» WHAT THE TASK REQUIRES
For each line below that holds the word "filter", make a copy.

» GIVEN DATA

- Opening Delimiter -

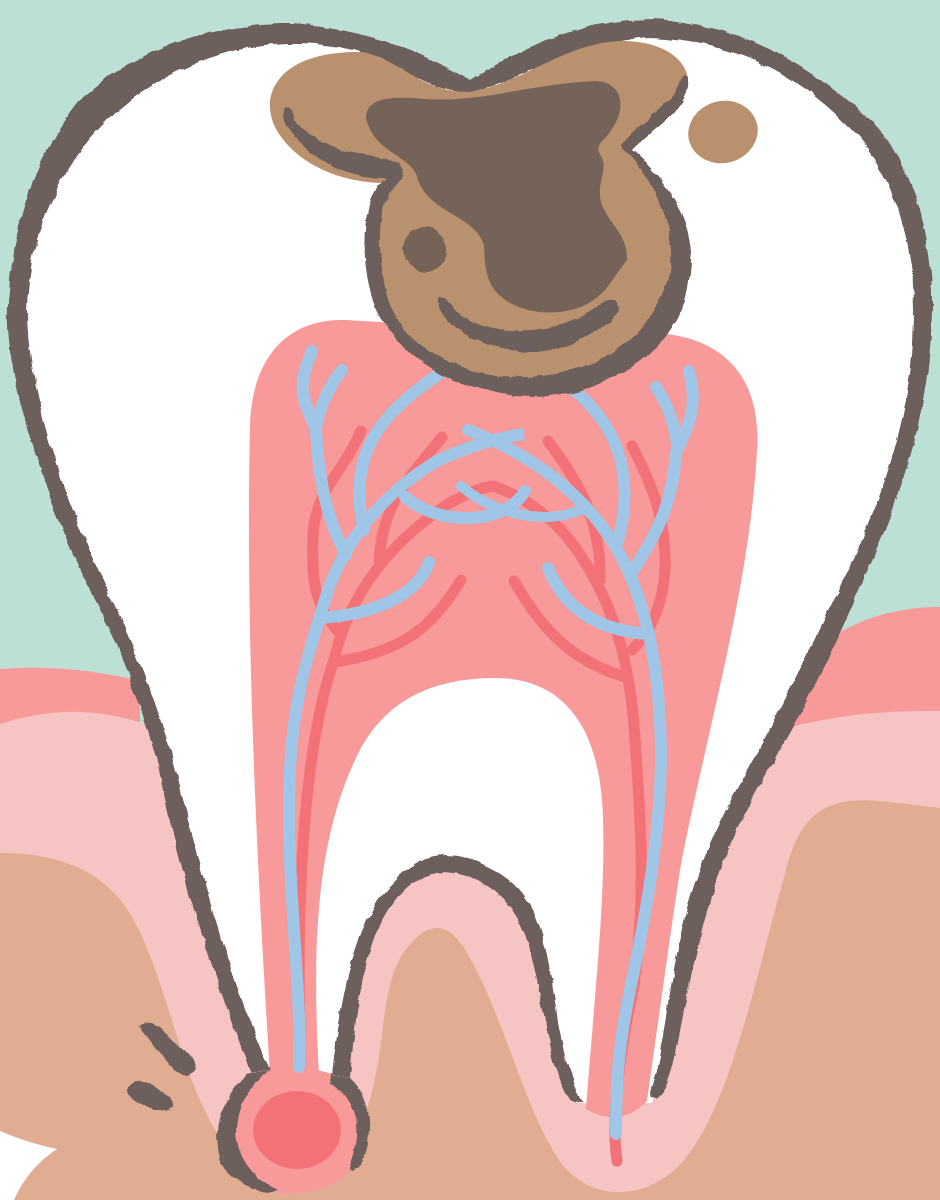
<!DOCTYPE html>
<html lang="en">
<head>
<meta charset="utf-8">
<title>Tooth decay cross-section</title>
<style>
:root {
  --mint: #bce0d4;
  --gum: #f8999a;
  --gum-light: #f7c4c4;
  --bone: #e0ac92;
  --enamel: #ffffff;
  --ink: #6c5f5b;
  --decay: #ba916f;
  --decay-dark: #756359;
  --artery: #f37277;
  --vein: #a0c6e7;
}
html, body { margin: 0; overflow: hidden; background: var(--mint); }
svg { display: block; width: 940px; height: 1200px; }
.gum { fill: var(--gum); }
.gum-light { fill: var(--gum-light); }
.bone { fill: var(--bone); }
.enamel { fill: var(--enamel); }
.ink { fill: var(--ink); }
.decay { fill: var(--decay); }
.decay-dark { fill: var(--decay-dark); }
.core { fill: var(--artery); }
.line { fill: none; stroke-linecap: round; stroke-linejoin: round; }
.artery { stroke: var(--artery); stroke-width: 11; }
.vein { stroke: var(--vein); stroke-width: 12; }
.pen { stroke: var(--ink); }
</style>
</head>
<body>
<svg viewBox="0 0 940 1200" role="img" aria-label="Cross-section of a decayed tooth with an abscess at the root">
  <defs>
    <filter id="rough" x="0" y="0" width="940" height="1200" filterUnits="userSpaceOnUse">
      <feTurbulence type="fractalNoise" baseFrequency="0.06" numOctaves="2" seed="4" result="grain"/>
      <feDisplacementMap in="SourceGraphic" in2="grain" scale="6" xChannelSelector="R" yChannelSelector="G"/>
    </filter>
  </defs>

  <rect width="940" height="1200" fill="var(--mint)"/>

  <g id="surrounding-tissue">
    <path class="gum" d="M0 669C50 665 95 670 140 681V780H0Z"/>
    <path class="gum" d="M780 740L828 640C860 617 900 607 940 607V760H780Z"/>
    <path class="gum-light" d="M0 724C55 707 100 708 150 726L300 860H650L786 728C835 715 885 710 940 711V1200H0Z"/>
    <path class="bone" d="M0 853C65 853 112 874 138 928C170 994 181 1075 217 1133L290 1170L368 1106C386 1050 380 990 402 955Q436 905 464 948C502 1010 522 1100 554 1152C582 1203 646 1205 684 1160C732 1104 758 966 784 878C798 818 820 796 880 801L940 808V1200H0Z"/>
    <path class="enamel" d="M0 1131Q28 1143 57 1149Q28 1168 14 1200H0Z"/>
  </g>

  <path id="tooth-body" class="enamel" d="M262 1072C225 970 196 865 172 780C150 690 130 645 90 565C50 480 17 390 17 310C17 150 140 34 290 34C380 34 430 70 470 86C520 60 570 28 650 28C820 28 923 160 923 305C923 430 880 530 845 610C805 700 760 770 722 845C690 920 680 1010 660 1075L652 1103H580C555 1040 552 960 528 912Q498 864 445 864C396 870 370 920 355 985C344 1020 345 1050 340 1074Z"/>

  <path id="pulp" class="gum" d="M270 1075C258 880 245 640 250 425C252 355 290 318 345 320L380 322L668 334C732 343 761 385 757 450C750 590 702 750 680 870C668 950 657 1030 647 1101Q620 1129 586 1109C594 1000 608 880 602 800C596 725 562 678 495 678C430 678 382 702 356 758C322 830 310 920 319 1075Z"/>

  <g id="arteries" class="line artery">
    <path d="M300 1030C296 880 306 740 334 660C350 590 395 540 445 506Q475 488 493 486Q545 504 577 550C608 595 627 645 634 725C641 820 646 900 634 985C618 1060 611 1120 617 1161"/>
    <path d="M361 431C344 472 315 490 313 535C311 585 315 605 340 634"/>
    <path d="M442 437C412 475 383 500 379 560"/>
    <path d="M461 580C431 630 400 652 335 662"/>
    <path d="M548 441C573 475 602 515 600 580"/>
    <path d="M632 446C652 485 667 520 665 570Q662 620 632 650"/>
    <path d="M514 581C545 635 575 662 628 678"/>
  </g>

  <g id="veins" class="line vein">
    <path stroke-linecap="butt" d="M299 1066C302 980 285 880 290 770C293 690 315 635 328 590C350 530 390 490 435 462Q480 440 524 434"/>
    <path d="M312 351C295 390 304 400 316 430C318 480 327 520 346 555"/>
    <path d="M342 370Q322 395 316 428"/>
    <path d="M445 370C385 410 345 450 364 530"/>
    <path d="M321 618C375 614 418 595 429 562"/>
    <path d="M405 497C440 527 505 525 525 491"/>
    <path d="M468 430C540 458 588 500 617 549C652 610 661 690 661 760C660 840 645 920 632 980C617 1050 616 1090 616 1134"/>
    <path d="M689 371C698 405 690 425 676 452C673 505 656 535 631 574"/>
    <path d="M656 387Q674 414 677 446"/>
    <path d="M574 390C622 430 634 480 618 541"/>
    <path d="M548 568C565 610 600 631 649 634"/>
    <path stroke-width="10" d="M461 486C495 515 545 525 580 510"/>
  </g>

  <g id="tooth-outline" filter="url(#rough)">
    <path class="ink" d="M250 1072C220 990 183 890 160 775C150 725 131 690 118 646C96 600 58 530 36 455C18 400 6 350 8 305C13 225 32 160 80 100C140 45 215 24 290 24C365 28 425 52 470 81C520 48 580 19 655 19C750 24 835 78 890 142C922 195 933 250 932 310C930 390 915 455 884 532C860 588 835 648 802 710C773 765 744 808 723 862C700 922 688 990 674 1062Q667 1092 655 1099Q648 1098 651 1089C665 1045 670 970 688 905C704 848 735 790 766 736C800 672 832 605 860 545C890 475 914 400 914 310C914 245 896 185 862 141C805 76 735 41 650 38C585 43 530 75 470 93Q440 93 405 71C370 50 330 43 290 43C215 45 135 82 85 145C45 198 27 255 27 315C29 385 56 480 98 570C125 630 157 690 182 795C205 890 226 965 270 1070Z"/>
    <path class="ink" d="M332 1074C340 1010 349 945 378 900C402 868 424 856 447 856C488 859 520 880 536 917C553 960 553 1010 566 1060Q576 1088 583 1103Q570 1104 563 1088C547 1050 540 980 526 936C510 895 480 874 443 872C408 876 385 905 372 945C359 985 354 1030 350 1078Z"/>
  </g>

  <g id="abscess">
    <path class="gum" d="M268 1070Q298 1063 332 1074C372 1110 366 1158 340 1180Q300 1203 258 1187C222 1155 226 1104 268 1070Z"/>
    <ellipse class="core" cx="297" cy="1130" rx="44" ry="39"/>
    <g class="ink" filter="url(#rough)">
      <path d="M247 1073L269 1070C239 1098 231 1120 239 1149Q248 1176 277 1189Q270 1197 253 1188Q222 1178 218 1148C213 1112 230 1095 247 1073Z"/>
      <path d="M332 1074L350 1078Q371 1097 369 1130Q368 1161 354 1172Q347 1168 354 1151C361 1117 352 1098 331 1084Z"/>
    </g>
    <path class="line" stroke="var(--vein)" stroke-width="12" stroke-linecap="butt" d="M299 1040V1067"/>
  </g>

  <g id="pain-marks" class="ink" filter="url(#rough)">
    <path d="M141 1027Q148 1020 160 1028L196 1062Q199 1074 185 1076Q170 1070 162 1055Z"/>
    <path d="M128 1086Q138 1078 154 1085Q172 1096 171 1106Q160 1113 146 1106Q126 1100 128 1086Z"/>
  </g>

  <g id="cavity">
    <path class="decay" d="M363 52C405 62 420 92 470 92C525 82 565 43 620 41C665 40 690 62 688 84C680 110 650 125 628 150C668 185 682 215 682 255C676 335 610 387 525 387C440 383 373 330 373 245C371 215 383 193 395 183C340 185 300 163 282 138C255 104 270 50 363 52Z"/>
    <path class="decay-dark" d="M366 118C366 100 385 95 425 99C480 103 530 84 595 81C625 82 625 110 613 127C605 143 592 143 602 158C608 172 595 184 602 205C610 225 628 235 627 260C612 278 605 300 575 309Q540 318 512 304C485 290 485 268 484 245C475 215 430 214 418 180C414 155 374 155 366 118Z"/>
    <g filter="url(#rough)">
      <path class="ink" d="M288 106Q294 109 297 122C313 140 330 150 366 155Q397 157 403 169Q402 182 391 191C376 212 378 255 386 292C398 345 455 377 527 377C605 374 660 330 671 265C674 215 650 177 621 145C640 120 672 108 682 77Q691 77 687 92C676 118 652 130 632 150C667 181 690 215 692 252C689 285 688 308 668 334C635 376 580 397 530 397C460 393 405 362 379 314C364 285 360 235 370 202Q376 187 386 178C365 178 330 171 311 152C288 135 276 115 288 106Z"/>
      <path class="ink" d="M439 298Q446 297 453 310C477 328 505 332 531 330C565 328 588 315 605 301Q620 296 620 310C602 332 570 348 538 352C500 352 455 338 439 309Z"/>
      <circle class="decay-dark" cx="425" cy="249" r="22"/>
    </g>
    <ellipse class="decay" cx="723" cy="132" rx="35" ry="31" transform="rotate(-15 723 132)"/>
  </g>
</svg>
</body>
</html>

- Closing Delimiter -

» YOUR SOLUTION
    <filter id="rough" x="0" y="0" width="940" height="1200" filterUnits="userSpaceOnUse">
    </filter>
  <g id="tooth-outline" filter="url(#rough)">
    <g class="ink" filter="url(#rough)">
  <g id="pain-marks" class="ink" filter="url(#rough)">
    <g filter="url(#rough)">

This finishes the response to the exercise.